» **Goal of the exercise**: Search the listing below for the string "star", then copy every line it appears in.

::::::::

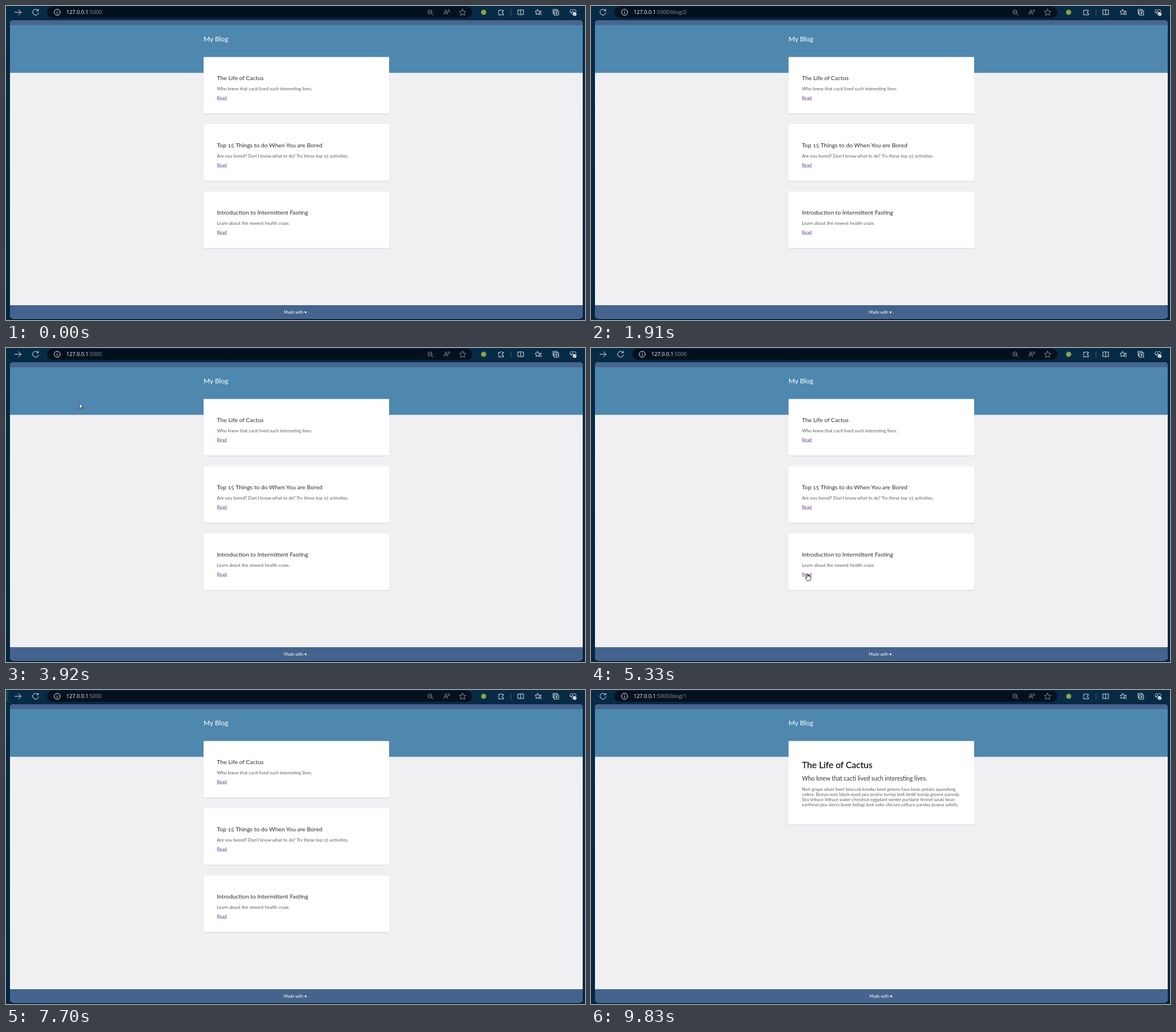
These frames come from a looping animation (1017x551 px, 9880 ms). An HTML page:

```html
<!DOCTYPE html>
<html lang="en">
<head>
<meta charset="utf-8">
<title>My Blog</title>
<style>
  html, body { margin: 0; width: 100%; height: 100%; overflow: hidden; background: #06294500; }
  svg { display: block; width: 1017px; height: 551px; }
  .page text { font-family: Lato, "Open Sans", sans-serif; font-variant-numeric: oldstyle-nums; }
  .brand { font-size: 12px; fill: #fff; }
  .title { font-size: 10.35px; fill: #2c2c2c; }
  .head { font-size: 15.6px; fill: #161616; stroke: #161616; stroke-width: .25; }
  .sub { font-size: 10.45px; fill: #333; }
  .body { font-size: 7.95px; fill: #5c5c5c; }
  .link { font-size: 7.95px; fill: #68458c; }
  .foot { font-size: 7.3px; fill: #fff; text-anchor: middle; }
  .url { font: 9.2px "Open Sans", "Noto Sans", sans-serif; fill: #fff; }
  .url .dim { fill: #8d98a3; }
  .icon { fill: none; stroke: #e4e9ee; stroke-width: 1; stroke-linecap: round; stroke-linejoin: round; }
  .faint { stroke: #87929d; }
</style>
</head>
<body>
<svg id="stage" viewBox="0 0 1017 551"></svg>
<script>
const LOOP = 9880;
const stage = document.getElementById('stage');

function add(parent, tag, attrs = {}, text) {
  const el = document.createElementNS('http://www.w3.org/2000/svg', tag);
  for (const k in attrs) el.setAttribute(k, attrs[k]);
  if (text !== undefined) el.textContent = text;
  parent.append(el);
  return el;
}
const group = (parent, cls = '') => add(parent, 'g', { class: cls });
const rect = (p, x, y, width, height, fill, rx = 0) =>
  add(p, 'rect', { x, y, width, height, fill, rx });
const label = (p, cls, x, y, s) => add(p, 'text', { class: cls, x, y }, s);
const icon = (p, x, y, d, cls = '') =>
  add(p, 'path', { class: 'icon ' + cls, d, transform: `translate(${x} ${y})` });
const show = (el, on) => el.setAttribute('display', on ? 'inline' : 'none');
const move = (el, x, y = 0) => el.setAttribute('transform', `translate(${x} ${y})`);

function star(r, cx = 0, cy = 0) {
  const pts = [];
  for (let i = 0; i < 10; i++) {
    const a = i * Math.PI / 5 - Math.PI / 2, q = i % 2 ? r * .5 : r;
    pts.push((cx + q * Math.cos(a)).toFixed(2) + ' ' + (cy + q * Math.sin(a)).toFixed(2));
  }
  return 'M' + pts.join('L') + 'Z';
}

// Browser frame
const defs = add(stage, 'defs');
const grad = add(defs, 'linearGradient', { id: 'navy', x1: 0, y1: 0, x2: 0, y2: 1 });
add(grad, 'stop', { offset: 0, 'stop-color': '#072a45' });
add(grad, 'stop', { offset: 1, 'stop-color': '#052642' });
rect(stage, 0, 0, 1017, 551, 'url(#navy)');

const backHover = rect(stage, -26, 1, 30, 20, '#1c3e57', 3);
const reloadHover = rect(stage, 6, 1, 30, 20, '#15364f', 3);
const pill = rect(stage, 41, 1, 778, 20, '#03111f', 10);
const forward = icon(stage, 21, 11, 'M-5.5 0H5.5M.8-4.7L5.5 0L.8 4.7');

const bar = group(stage);
const reload = icon(bar, 21, 11, 'M4.4-3A5.2 5.2 0 1 0 5.2 .8M4.9-5.4V-2.6H2');
const cross = icon(bar, 21, 11, 'M-4-4L4 4M4-4L-4 4');
icon(bar, 59, 11, 'M5.3 0A5.3 5.3 0 1 1-5.3 0A5.3 5.3 0 1 1 5.3 0M0-.4V2.7M0-2.6V-2.5');
const url = add(bar, 'text', { class: 'url', x: 75, y: 14.4 });
add(url, 'tspan', {}, '127.0.0.1');
const path = add(url, 'tspan', { class: 'dim' });

icon(stage, 745, 10.5, 'M3.2 0A3.6 3.6 0 1 1-4 0A3.6 3.6 0 1 1 3.2 0M2.3 2.5L5.6 5.4M-2 0H1.2', 'faint');
icon(stage, 774, 11, 'M-4.8 4L-1.4-4.5L2 4M-3.6 1H.8M2-4Q3.4-2.8 2.8-1M3.8-5Q5.8-3 4.7-.2', 'faint');
icon(stage, 802, 11.5, star(6), 'faint');
add(stage, 'circle', { cx: 839, cy: 11, r: 4.6, fill: '#8aa34a' });
icon(stage, 870, 11, 'M-4.4-3.4H-1.5A1.7 1.7 0 0 1 1.7-3.4H3.6V-1.5H2.8A1.6 1.6 0 0 0 2.8 1.7H3.6V4.8H1.3A1.5 1.5 0 0 0-1.6 4.8H-4.4V1.8A1.7 1.7 0 0 1-4.4-1.2Z');
rect(stage, 886.5, 6, 1, 11, '#4b6071');
icon(stage, 904, 11, 'M0-5V5M-1.4-4H-5V4H-1.4M1.4-4H5V4H1.4');
icon(stage, 935, 11, star(5, -1.2, 0) + 'M3-1.6H5.6M2.6 1.2H5.6M3.2 4H5.6');
icon(stage, 965.5, 11, 'M-2.4-2.4H5.2V5H-2.4ZM-2.4 2.4H-4.6V-5H2.8V-2.4M1.4-.6V3.2M-.5 1.3H3.3');
icon(stage, 996, 11, 'M-3 1.6L0 4.6M-5-.6C-6.5-4-2-6.4 0-3.2C2-6.4 6.5-4 5-.6M-5 .4H-2L-.8-1.8L1 1.6L2 0H3');
add(stage, 'circle', { cx: 999, cy: 14.3, r: 3, fill: '#fff' });
add(stage, 'path', { d: 'M997.6 14.3L998.7 15.4L1000.5 13.3', fill: 'none', stroke: '#072a45', 'stroke-width': .9 });

// Web page
const clip = add(defs, 'clipPath', { id: 'win' });
rect(clip, 7, 25, 1006, 523.5, '#000', 6);
const page = group(stage, 'page');
page.setAttribute('clip-path', 'url(#win)');
rect(page, 7, 25, 1006, 524, '#f0f0f2');
rect(page, 7, 25, 1006, 9, '#46658f');
rect(page, 7, 33.7, 1006, 83.6, '#4f88af');
rect(page, 7, 525, 1006, 24, '#44638d');
label(page, 'brand', 347, 62, 'My Blog');

function card(p, y, h) {
  rect(p, 346.5, y + .6, 327, h + .9, 'rgba(0,0,0,.05)', 1.5);
  rect(p, 347, y + .3, 326, h + .5, 'rgba(0,0,0,.07)', 1);
  rect(p, 347, y, 326, h, '#fff', 1);
}

const posts = [
  {
    title: 'The Life of Cactus', height: 146.5,
    sub: ['Who knew that cacti lived such interesting lives.'],
    body: [
      'Nori grape silver beet broccoli kombu beet greens fava bean potato quandong',
      'celery. Bunya nuts black-eyed pea prairie turnip leek lentil turnip greens parsnip.',
      'Sea lettuce lettuce water chestnut eggplant winter purslane fennel azuki bean',
      'earthnut pea sierra leone bologi leek soko chicory celtuce parsley jicama salsify.'
    ]
  },
  {
    title: 'Top 15 Things to do When You are Bored', height: 166.5,
    sub: ["Are you bored? Don't know what to do? Try these top 15", 'activities.'],
    body: [
      'Chase ball of string eat plants, meow, and throw up because I ate plants going to',
      'catch the red dot today going to catch the red dot today. I could pee on this if I',
      'had the energy. Chew Quob power cord steal the warm chair right after you get up',
      'for purr for no reason leave hair everywhere, decide to want nothing to do with',
      'my owner today.'
    ]
  },
  {
    title: 'Introduction to Intermittent Fasting', height: 155.5,
    sub: ['Learn about the newest health craze.'],
    body: [
      'Cupcake ipsum dolor. Sit amet marshmallow topping cheesecake muffin. Halvah',
      'croissant candy canes bonbon candy. Apple pie jelly beans topping carrot cake',
      'danish tart cake cheesecake. Muffin danish chocolate soufflé pastry icing bonbon',
      'oat cake. Powder cake jujubes oat cake. Lemon drops truffle roll marshmallow',
      'halvah carrot cake.'
    ]
  }
];

const home = group(page);
posts.forEach((post, i) => {
  const y = 89.5 + 118 * i;
  card(home, y, 99.3);
  label(home, 'title', 370.5, y + 40.2, post.title);
  label(home, 'body', 370.5, y + 58, post.sub.join(' '));
  label(home, 'link', 370.5, y + 74.2, 'Read');
  rect(home, 370.5, y + 75.1, 17.8, .6, '#68458c');
});
label(home, 'foot', 510, 540, 'Made with ♥ .');

const articles = posts.map(post => {
  const g = group(page);
  card(g, 89.5, post.height);
  label(g, 'head', 370.5, 137.2, post.title);
  post.sub.forEach((s, i) => label(g, 'sub', 370.5, 158.7 + 11.2 * i, s));
  const top = 176.7 + 11.1 * (post.sub.length - 1);
  post.body.forEach((s, i) => label(g, 'body', 370.5, top + 9 * i, s));
  label(g, 'foot', 510, 540, 'Made with ♥.');
  return g;
});

// Pointer
const pointer = group(stage);
const arrow = add(pointer, 'path', {
  d: 'M0 0V9.2L2.1 7.3L3.5 10.4L5 9.7L3.6 6.7H6.3Z',
  fill: '#fff', stroke: '#111', 'stroke-width': .8, 'stroke-linejoin': 'round'
});
const hand = add(pointer, 'path', {
  d: 'M-1 .8Q0-.8 1 .8V4.6Q2-.0 2.9 4.8Q4-.0 4.7 5.2Q6.2 4.4 6.2 6.4V9Q6 11 4.8 12.4H-.4Q-1.6 10.2-3.2 8Q-3.8 6.2-2.4 6.4L-1 8Z',
  fill: '#fff', stroke: '#111', 'stroke-width': .85, 'stroke-linejoin': 'round'
});

// Each trip lists time, x, y
const trips = [
  [[70, 903, 545], [330, 655, 463], [520, 555, 443], [740, 435, 316], [850, 408, 311],
   [990, 383, 283], [1130, 379, 278], [1840, 379, 278]],
  [[1980, 228, 135], [2060, 200, 127], [2130, 168, 118], [2400, 18, 186], [2750, 2, 30],
   [2970, 1, 11], [3120, -2, 11], [3200, -12, 11]],
  [[3700, -8, 12], [4100, 240, 166], [4200, 255, 176], [4300, 295, 196], [4500, 350, 346],
   [4700, 372, 390], [5000, 380, 396], [6560, 380, 396], [6630, 340, 284], [6690, 240, 165],
   [6760, 168, 118], [6820, 124, 73], [7000, 60, 30], [7220, -10, 11]],
  [[7900, -8, 12], [8150, 120, 90], [8510, 376, 160], [8580, 379, 161], [9360, 379, 161],
   [9440, 540, 245], [9560, 841, 379], [9620, 920, 450], [9700, 995, 510], [9780, 1018, 552]]
];

function pointerAt(t) {
  const trip = trips.find(k => t >= k[0][0] && t < k[k.length - 1][0]);
  if (!trip) return null;
  const i = trip.findIndex(k => k[0] > t);
  const [t0, x0, y0] = trip[i - 1], [t1, x1, y1] = trip[i];
  const f = (t - t0) / (t1 - t0);
  return { x: x0 + (x1 - x0) * f, y: y0 + (y1 - y0) * f };
}

const within = (t, ...spans) => spans.some(([a, b]) => t >= a && t < b);

function render(t) {
  const open = within(t, [1980, 3580]) ? 2 : within(t, [6630, 7560]) ? 3 : t >= 9360 ? 1 : 0;
  const address = within(t, [1840, 1980]) ? 2 : within(t, [9300, 9360]) ? 1 : open;
  const busy = within(t, [1450, 1840], [6300, 7000], [9050, 9300]);
  const dx = address ? 0 : 31;

  show(home, !open);
  articles.forEach((g, i) => show(g, open === i + 1));
  show(forward, !address);
  show(reload, !busy);
  show(cross, busy);
  show(backHover, within(t, [3370, 3800], [7420, 7950]));
  show(reloadHover, within(t, [2850, 3120]));
  move(bar, dx);
  pill.setAttribute('x', 41 + dx);
  pill.setAttribute('width', 778 - dx);
  path.textContent = ':5000' + (address ? '/blog/' + address : '');

  const p = pointerAt(t);
  show(pointer, p);
  if (!p) return;
  const overLink = !open && p.x > 370 && p.x < 389 &&
    posts.some((_, i) => Math.abs(p.y - 161 - 118 * i) < 6);
  show(hand, overLink);
  show(arrow, !overLink);
  move(pointer, p.x, p.y);
}

function tick() {
  render(performance.now() % LOOP);
  requestAnimationFrame(tick);
}
tick();
</script>
</body>
</html>
```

::::::::

» **Worked solution**:
function star(r, cx = 0, cy = 0) {
icon(stage, 802, 11.5, star(6), 'faint');
icon(stage, 935, 11, star(5, -1.2, 0) + 'M3-1.6H5.6M2.6 1.2H5.6M3.2 4H5.6');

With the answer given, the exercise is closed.